## Description of the task
Below are records; copy exactly the line containing "49Q545 58 583" and every line after it, through the last.

^^^^

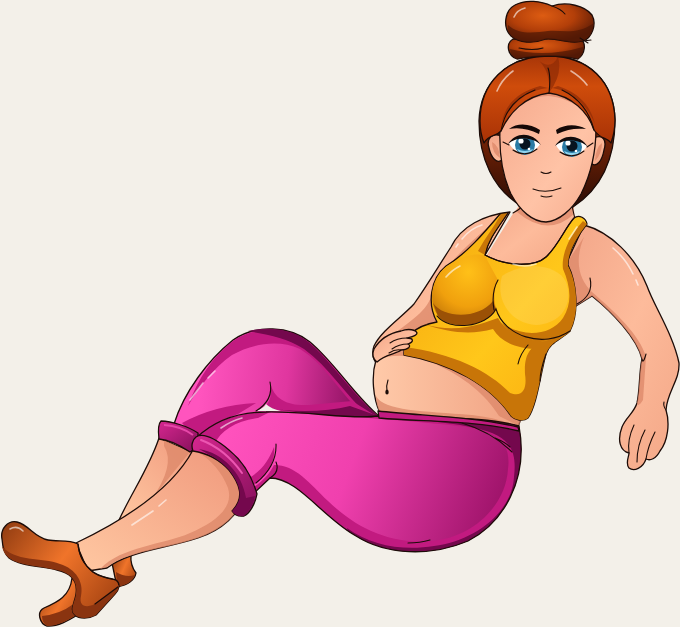
<!DOCTYPE html>
<html lang="en">
<head>
<meta charset="utf-8">
<title>Reclining expectant mother</title>
<style>
:root{--paper:#f3f0e9;--ink:#1c0c08;--skin:#fbb595;--skin-shade:#dc8768;--skin-light:#ffd9c2;--top:#ffbd14;--top-shade:#c87508;--top-dark:#8f4a05;--pink:#f545b2;--pink-shade:#c21a80;--pink-dark:#74084d;--hair-dark:#5a1a08;--hair-light:#e0651f;--shoe-dark:#8a3410}
html,body{margin:0;background:var(--paper);overflow:hidden}
svg{display:block;width:680px;height:627px}
.outline{stroke:var(--ink);stroke-width:1.3;stroke-linejoin:round;stroke-linecap:round}
.line{fill:none;stroke:var(--ink);stroke-width:1.1;stroke-linecap:round}
.skin{fill:url(#skin)}
.skin-shade{fill:var(--skin-shade);opacity:.75}
.shine{fill:none;stroke:#fff;stroke-opacity:.6;stroke-width:1.6;stroke-linecap:round}
.top-shade{fill:var(--top-shade)}
.pink-shade{fill:var(--pink-shade)}
.pink-dark{fill:var(--pink-dark)}
.cuff{fill:url(#cuff)}
.shoe{fill:url(#shoe)}
</style>
</head>
<body>
<svg viewBox="0 0 680 627" role="img" aria-label="Cartoon pregnant woman reclining in a yellow top and pink trousers">
<defs>
<linearGradient id="skin" x1="0" y1="0" x2="1" y2="1"><stop offset="0" stop-color="#f2a588"/><stop offset=".5" stop-color="#fdbb9b"/><stop offset="1" stop-color="#f3a686"/></linearGradient>
<linearGradient id="face" x1="0" y1="0" x2="1" y2="1"><stop offset="0" stop-color="#f5a98c"/><stop offset=".6" stop-color="#ffc3a6"/><stop offset="1" stop-color="#f6ac8e"/></linearGradient>
<linearGradient id="calf" x1="1" y1="0" x2="0" y2="1"><stop offset="0" stop-color="#f0987c"/><stop offset="1" stop-color="#ffc8a2"/></linearGradient>
<linearGradient id="belly" x1="0" y1="0" x2="1" y2="0"><stop offset="0" stop-color="#ffcaa9"/><stop offset="1" stop-color="#ef9f80"/></linearGradient>
<linearGradient id="hair" x1="0" y1="0" x2="0" y2="1"><stop offset="0" stop-color="#a83608"/><stop offset=".35" stop-color="#cf4c0b"/><stop offset="1" stop-color="#a83206"/></linearGradient>
<linearGradient id="hair-back" x1="0" y1="0" x2="0" y2="1"><stop offset="0" stop-color="#a83a0a"/><stop offset=".5" stop-color="#7a2506"/><stop offset="1" stop-color="#2c0c04"/></linearGradient>
<radialGradient id="bun" cx=".42" cy=".35" r=".65"><stop offset="0" stop-color="#dd5c12"/><stop offset=".55" stop-color="#b33f09"/><stop offset="1" stop-color="#5f1d06"/></radialGradient>
<linearGradient id="top-fill" x1="0" y1="0" x2="1" y2="1"><stop offset="0" stop-color="#f4a30c"/><stop offset=".55" stop-color="#ffc71a"/><stop offset="1" stop-color="#fba90d"/></linearGradient>
<radialGradient id="bust-far" cx=".55" cy=".25" r=".75"><stop offset="0" stop-color="#ffc018"/><stop offset=".65" stop-color="#f0a00d"/><stop offset="1" stop-color="#c77a08"/></radialGradient>
<linearGradient id="thigh" gradientUnits="userSpaceOnUse" x1="230" y1="420" x2="500" y2="520"><stop offset="0" stop-color="#ff52bd"/><stop offset=".45" stop-color="#f040ae"/><stop offset="1" stop-color="#9c1268"/></linearGradient>
<linearGradient id="far-thigh" gradientUnits="userSpaceOnUse" x1="200" y1="390" x2="370" y2="410"><stop offset="0" stop-color="#ff54be"/><stop offset=".5" stop-color="#e0369f"/><stop offset="1" stop-color="#7d0a55"/></linearGradient>
<linearGradient id="cuff" x1="0" y1="0" x2="1" y2="1"><stop offset="0" stop-color="#d62790"/><stop offset="1" stop-color="#85105a"/></linearGradient>
<linearGradient id="shoe" x1="0" y1="0" x2="1" y2=".6"><stop offset="0" stop-color="#8e3a10"/><stop offset=".55" stop-color="#f0742a"/><stop offset="1" stop-color="#b04a15"/></linearGradient>
<clipPath id="near-trouser"><path d="M196 438C215 420 240 412 266 412C310 411 350 420 378 416C430 420 480 415 519 426C529 480 503 523 468 541C430 557 386 555 356 536C322 517 298 478 270 478L252 495C235 465 225 446 196 438Z"/></clipPath>
<g id="eye">
<path d="M-16-3C-9-13 7-13 15-2C9 9-9 11-16-3Z" fill="#fff"/>
<circle cy="-1" r="10" fill="#2a7ba5"/><path d="M-8 3A9 9 0 0 0 8 3Q0 7-8 3Z" fill="#8fd3ee"/><circle cy="-2" r="5.5" fill="#07131f"/><circle cx="-4" cy="-5" r="2.6" fill="#fff"/><circle cx="4" cy="3" r="1.3" fill="#fff"/>
<path d="M-17-2C-9-15 8-14 16-1C8-9-8-10-17-2Z" fill="#120a0a"/><path class="line" d="M-12 4Q0 12 12 3"/>
</g>
</defs>

<rect width="680" height="627" fill="#f3f0e9"/>

<g id="far-lower-leg">
<path class="outline shoe" d="M112 563L131 555Q130 565 136 573Q134 584 117 587Z"/>
<path fill="var(--shoe-dark)" d="M116 572Q126 578 135 575Q132 584 117 587Z"/>
<path class="outline shoe" d="M72 578C70 596 58 602 44 608C36 612 40 624 47 626C60 627 72 618 84 611L88 592Z"/>
<path fill="var(--shoe-dark)" d="M42 616Q60 614 72 605L84 609Q63 626 47 626Q42 623 42 616Z"/>
<path class="outline" fill="url(#calf)" d="M159 438C150 466 132 492 119 520L138 520C164 500 184 476 199 455Z"/>
<path class="skin-shade" d="M164 440L190 452L151 500Q176 465 164 446Z"/>
</g>

<g id="far-trouser-leg">
<path class="outline" fill="url(#far-thigh)" d="M174 424C184 392 208 360 233 340C256 324 290 326 310 342C334 362 355 396 380 417L270 414L198 440Z"/>
<path class="pink-shade" d="M233 341C256 325 290 327 310 343C334 363 354 396 378 416L364 415C340 394 326 365 300 349C278 339 252 344 232 355C213 368 197 390 188 406C198 378 214 355 233 341Z"/>
<path class="pink-dark" d="M248 331C275 325 298 331 312 345C335 366 354 396 378 416L368 415C345 395 329 367 304 349C286 337 268 335 248 331Z"/>
<path class="pink-shade" d="M270 382C274 400 288 406 309 405L352 401L376 416L262 410C270 403 273 394 270 382Z"/>
<path class="pink-dark" d="M262 407C294 413 325 412 350 406L378 416L330 417Z"/>
<path fill="var(--paper)" d="M256 411Q264 408 266 404Q271 409 281 411Z"/>
<path class="line" d="M270 382Q274 400 256 411"/>
<path class="pink-shade" d="M182 423Q215 405 256 403L238 414Q214 422 196 438Z"/>
<path class="outline cuff" d="M161 421C172 421 189 427 198 433C199 442 195 450 190 452C181 446 171 440 159 439C158 431 158 424 161 421Z"/>
<path fill="none" stroke="#e647a8" stroke-width="2" d="M164 425Q181 426 193 435"/>
<path class="shine" d="M190 400L203 383M208 378L215 371"/>
</g>

<g id="near-lower-leg">
<path class="outline" fill="url(#calf)" d="M193 450C177 480 141 512 76 543L88 571L107 568C129 551 165 549 198 538C222 530 240 514 243 496C236 472 218 454 193 450Z"/>
<path class="skin-shade" d="M198 452C222 457 240 475 243 496C240 514 222 530 198 538C165 549 129 551 107 567L100 569C122 546 163 545 190 533C216 522 234 507 228 488C222 472 211 460 198 452Z"/>
<path class="shine" d="M132 525L153 511M159 506L166 500"/>
<path class="outline shoe" d="M2 539C0 529 8 520 17 522C29 525 34 537 48 540C58 542 68 539 78 544C79 556 84 565 93 572C100 578 108 577 116 580C121 584 119 590 115 594L96 615C89 619 79 619 75 615C69 610 75 602 76 594C78 581 71 573 57 570C40 566 20 566 9 558Q3 553 2 539Z"/>
<path fill="var(--shoe-dark)" d="M2 546C14 562 42 557 60 564C76 569 84 582 81 596C79 605 84 608 93 605L119 585Q119 590 115 594L96 615C89 619 79 619 75 615C69 610 75 602 76 594C78 581 71 573 57 570C40 566 20 566 9 558Q3 553 2 546Z"/>
<path class="line" d="M78 544C79 556 84 565 93 572Q103 578 116 580M95 604L118 587"/>
<path class="shine" stroke="#ffc08c" d="M10 529Q17 525 23 531"/>
</g>

<g id="reaching-arm">
<path class="outline skin" d="M584 225C610 232 635 256 647 286C654 306 673 334 679 363C680 380 667 392 666 410C670 423 668 441 660 451C656 459 650 461 646 459C643 468 634 472 629 468C625 463 629 457 629 453C620 451 617 440 622 427C626 417 634 413 637 403C640 389 639 372 642 359C637 338 612 312 592 296L576 306L566 264Z"/>
<path class="skin-shade" d="M584 237C574 261 579 279 592 292C615 312 640 335 646 357L643 400Q638 408 637 403C640 389 639 372 642 359C637 338 612 312 592 296L576 306L566 264Z"/>
<path class="line" d="M577 304Q594 295 590 278M642 359Q643 365 646 354M634 425Q627 440 629 453M645 430Q637 445 637 462M655 432Q648 446 646 459M666 410Q663 406 664 402"/>
<path class="shine" d="M613 248Q626 259 633 274M636 280L638 285"/>
</g>

<g id="resting-arm">
<path class="outline skin" d="M510 212C484 215 461 226 451 247C438 267 428 284 414 304C402 317 381 331 374 346C371 354 374 362 378 364L410 350L444 326L474 274Z"/>
<path class="skin-shade" d="M500 217C472 240 440 269 433 291C428 313 408 321 391 337L376 362L410 350L444 326L474 274Z"/>
<path class="shine" d="M462 239Q471 228 482 225M456 247L458 244"/>
</g>

<g id="belly">
<path class="outline" fill="url(#belly)" d="M376 360C371 376 373 398 380 413C420 416 471 416 518 427L531 390L455 345L404 346Z"/>
<path class="skin-shade" d="M376 360Q402 350 433 363C465 377 486 395 499 416L519 426L529 395L455 345L404 346Z"/>
<path class="skin-shade" d="M376 396C384 411 423 411 472 415C490 417 506 421 518 427C471 416 420 416 380 413Q376 405 376 396Z"/>
<path class="line" d="M388 380Q386 386 387 391"/><ellipse cx="387" cy="392" rx="1.7" ry="2.5" fill="#1c0c08"/>
</g>

<g id="neck">
<path class="skin" d="M521 198L573 198L575 221C566 241 553 266 521 267C502 266 489 262 485 258L514 212Q520 207 521 198Z"/>
<path class="skin-shade" d="M521 204Q545 228 573 204L574 214Q548 238 517 212Z"/>
<path class="line" d="M522 207Q517 211 513 213M572 206L575 219"/>
</g>

<g id="tank-top">
<path class="outline" fill="url(#top-fill)" d="M508 213C497 229 488 240 485 255C507 267 535 267 546 257C558 246 565 228 574 218C579 214 586 218 587 224C575 239 568 253 568 265C576 281 580 312 570 331C562 339 550 342 546 354C540 376 537 405 528 418C523 422 515 420 511 416C491 386 451 363 404 355C403 337 415 326 437 322C427 304 430 279 446 266C466 254 484 233 500 214Z"/>
<path class="top-shade" d="M571 331C562 339 550 342 546 354C540 376 537 405 528 418C523 422 515 420 511 416C491 386 451 363 404 355L404 347C452 353 489 371 510 393C524 398 527 387 525 374C524 354 530 345 548 340Z"/>
<path class="top-shade" d="M424 324C458 335 486 322 498 318C507 334 528 343 552 341L540 349C516 349 501 342 493 329C472 335 449 333 424 324Z"/>
<path fill="url(#bust-far)" d="M485 256C476 252 462 256 447 266C432 277 427 300 438 316C449 330 486 328 496 309C493 296 495 287 498 280Z"/>
<path fill="#9b5106" d="M433 303C444 319 479 319 493 301L496 309C486 328 449 330 438 316Z"/>
<path fill="#fff" opacity=".12" d="M502 276C526 260 558 265 566 282C574 303 562 324 536 325C510 323 495 300 502 276Z"/>
<path class="top-shade" d="M568 266C577 282 580 312 570 331C550 347 516 344 502 323C522 338 551 336 563 318C573 302 570 285 563 269C561 254 570 235 583 221L587 224C575 239 568 253 568 266Z"/>
<path class="line" d="M437 316C449 331 486 328 496 309C504 336 543 349 570 331M494 310Q491 292 498 280M546 354Q540 371 540 381M528 345Q520 354 518 364"/>
<path class="top-shade" d="M501 214L508 213C497 229 488 240 485 255L478 251C485 238 494 227 501 214Z"/>
<path class="line" d="M508 213C497 229 488 240 485 255C507 267 535 267 546 257C558 246 565 228 574 218"/>
<path class="shine" d="M446 277Q452 270 460 266M513 264Q525 268 536 264M569 239L577 227"/>
</g>

<g id="resting-hand">
<path class="outline skin" d="M374 349C380 339 390 333 401 331C409 328 416 330 417 333C417 336 411 337 407 338C414 338 414 342 408 344C412 346 408 350 401 350C397 354 385 354 377 362C373 359 372 354 374 349Z"/>
<path class="line" d="M407 338Q397 338 390 343M408 344Q399 344 392 349M401 350Q395 349 389 353"/>
</g>

<g id="near-trouser-leg">
<path fill="url(#thigh)" d="M196 438C215 420 240 412 266 412C310 411 350 420 378 416C430 420 480 415 519 426C529 480 503 523 468 541C430 557 386 555 356 536C322 517 298 478 270 478L252 495C235 465 225 446 196 438Z"/>
<g clip-path="url(#near-trouser)">
<path class="pink-shade" d="M264 412C325 414 411 421 450 425C492 430 512 437 508 469C506 506 472 538 431 541C381 545 348 520 328 501C309 483 296 465 274 465C268 476 262 482 252 488V560H535V400H264Z"/>
<path class="pink-dark" d="M370 410C405 421 448 421 474 428C511 435 517 451 514 477C512 512 475 541 434 546C404 551 371 546 347 528L355 560H540V400H370Z"/>
<path class="pink-shade" d="M274 447C276 464 265 478 252 486L249 478C263 470 269 459 274 447Z"/>
<path class="pink-shade" d="M196 438C214 420 240 412 270 412L258 418C236 421 221 430 214 445Z"/>
</g>
<path class="outline" fill="none" d="M196 438C215 420 240 412 266 412C310 411 350 420 378 416C430 420 480 415 519 426C529 480 503 523 468 541C430 557 386 555 356 536C322 517 298 478 270 478L252 495"/>
<path class="outline pink-shade" d="M378 411C420 416 471 416 518 427L519 431C474 420 425 422 379 418Z"/>
<path class="line" d="M276 444Q277 466 256 483M270 478Q280 472 276 462M462 423Q492 432 512 452M408 543Q420 543 430 540M495 438Q505 442 510 447"/>
<path class="outline cuff" d="M196 437C204 432 217 440 229 450C245 463 253 480 257 494C255 505 249 514 244 516C238 517 234 514 232 511C245 498 240 484 229 470C218 458 206 453 193 451C191 446 192 440 196 437Z"/>
<path class="pink-dark" d="M199 449C223 453 242 473 246 498L255 496Q253 508 244 516C238 517 234 514 232 511C245 498 240 484 229 470C220 460 210 455 199 449Z"/>
<path fill="none" stroke="#ec55b1" stroke-width="2" stroke-linecap="round" d="M201 440Q225 449 242 473"/>
<path class="shine" d="M221 428Q231 421 242 418"/>
</g>

<g id="head">
<path class="outline" fill="url(#hair-back)" d="M548 56C506 56 480 84 479 121C479 158 493 190 523 207H573C602 188 615 158 615 120C614 82 589 56 548 56Z"/>
<path class="outline skin" d="M501 136C492 132 486 139 489 148C491 158 497 164 502 160ZM594 138C603 134 607 140 604 150C602 161 597 167 592 164Z"/>
<path class="skin-shade" d="M492 142Q499 145 500 158Q492 153 492 142ZM602 143Q596 147 595 161Q602 154 602 143Z"/>
<path class="outline" fill="url(#face)" d="M500 128C499 152 502 175 511 194C520 211 533 222 546 222C559 221 572 210 581 194C591 174 596 151 596 128L570 90H526Z"/>
<path class="skin-shade" opacity=".5" d="M501 132C510 109 525 97 548 96C572 98 590 112 596 133V120L570 86H526L500 118Z"/>
<path class="outline" fill="url(#hair)" d="M548 56C506 56 480 84 480 121Q480 133 484 143C489 134 496 137 501 131C509 113 525 96 549 93C572 96 588 112 594 130C601 140 607 137 611 143Q615 132 615 120C614 82 589 56 548 56Z"/>
<path fill="#8c2a06" opacity=".65" d="M536 58Q551 70 549 93Q563 74 558 57Q550 72 536 58ZM548 88C526 90 511 105 502 122C506 101 522 91 540 86ZM552 88C573 91 588 107 595 124C590 103 576 92 558 86Z"/>
<path class="line" d="M549 93Q551 76 548 68M501 131Q506 101 535 90M594 130Q587 102 562 90"/>
<path class="shine" stroke="#ffad78" d="M497 91Q502 79 513 71M571 71Q581 77 587 85"/>
<path fill="#140807" d="M509 129C518 122 531 124 540 130L539 134C529 129 519 127 509 129ZM556 130C565 124 577 124 586 129C576 128 567 129 557 134Z"/>
<use href="#eye" x="525" y="146"/>
<use href="#eye" x="572" y="148"/>
<path class="line" d="M503 142L509 145M593 143L587 147M541 172Q546 175 551 172M533 189Q546 194 561 188M541 196Q546 198 552 196"/>
</g>

<g id="hair-bun">
<path class="outline" fill="url(#bun)" d="M513 39C505 44 508 56 517 59C536 55 561 55 578 59C585 54 587 43 580 38Z"/>
<path fill="#4f1705" opacity=".7" d="M510 49Q545 58 583 47Q584 55 578 59C561 55 536 55 517 59Q510 56 510 49Z"/>
<path class="outline" fill="url(#bun)" d="M511 36C502 27 505 10 515 5C526-1 541 1 552 6C567 1 585 6 592 15C597 24 592 38 583 41C569 45 560 38 546 39C533 44 519 43 511 36Z"/>
<path fill="#4f1705" opacity=".7" d="M508 25C520 36 537 32 548 31C564 30 577 35 594 23Q593 37 583 41C569 45 560 38 546 39C533 44 519 43 511 36Q507 32 508 25Z"/>
<path class="line" d="M552 6Q561 9 565 14M583 41L591 40M580 38L588 43M519 48Q533 51 543 48"/>
<path class="shine" stroke="#ffb07a" d="M514 17Q517 10 525 8"/>
</g>
</svg>
</body>
</html>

^^^^

## Exercise response
<path fill="#4f1705" opacity=".7" d="M510 49Q545 58 583 47Q584 55 578 59C561 55 536 55 517 59Q510 56 510 49Z"/>
<path class="outline" fill="url(#bun)" d="M511 36C502 27 505 10 515 5C526-1 541 1 552 6C567 1 585 6 592 15C597 24 592 38 583 41C569 45 560 38 546 39C533 44 519 43 511 36Z"/>
<path fill="#4f1705" opacity=".7" d="M508 25C520 36 537 32 548 31C564 30 577 35 594 23Q593 37 583 41C569 45 560 38 546 39C533 44 519 43 511 36Q507 32 508 25Z"/>
<path class="line" d="M552 6Q561 9 565 14M583 41L591 40M580 38L588 43M519 48Q533 51 543 48"/>
<path class="shine" stroke="#ffb07a" d="M514 17Q517 10 525 8"/>
</g>
</svg>
</body>
</html>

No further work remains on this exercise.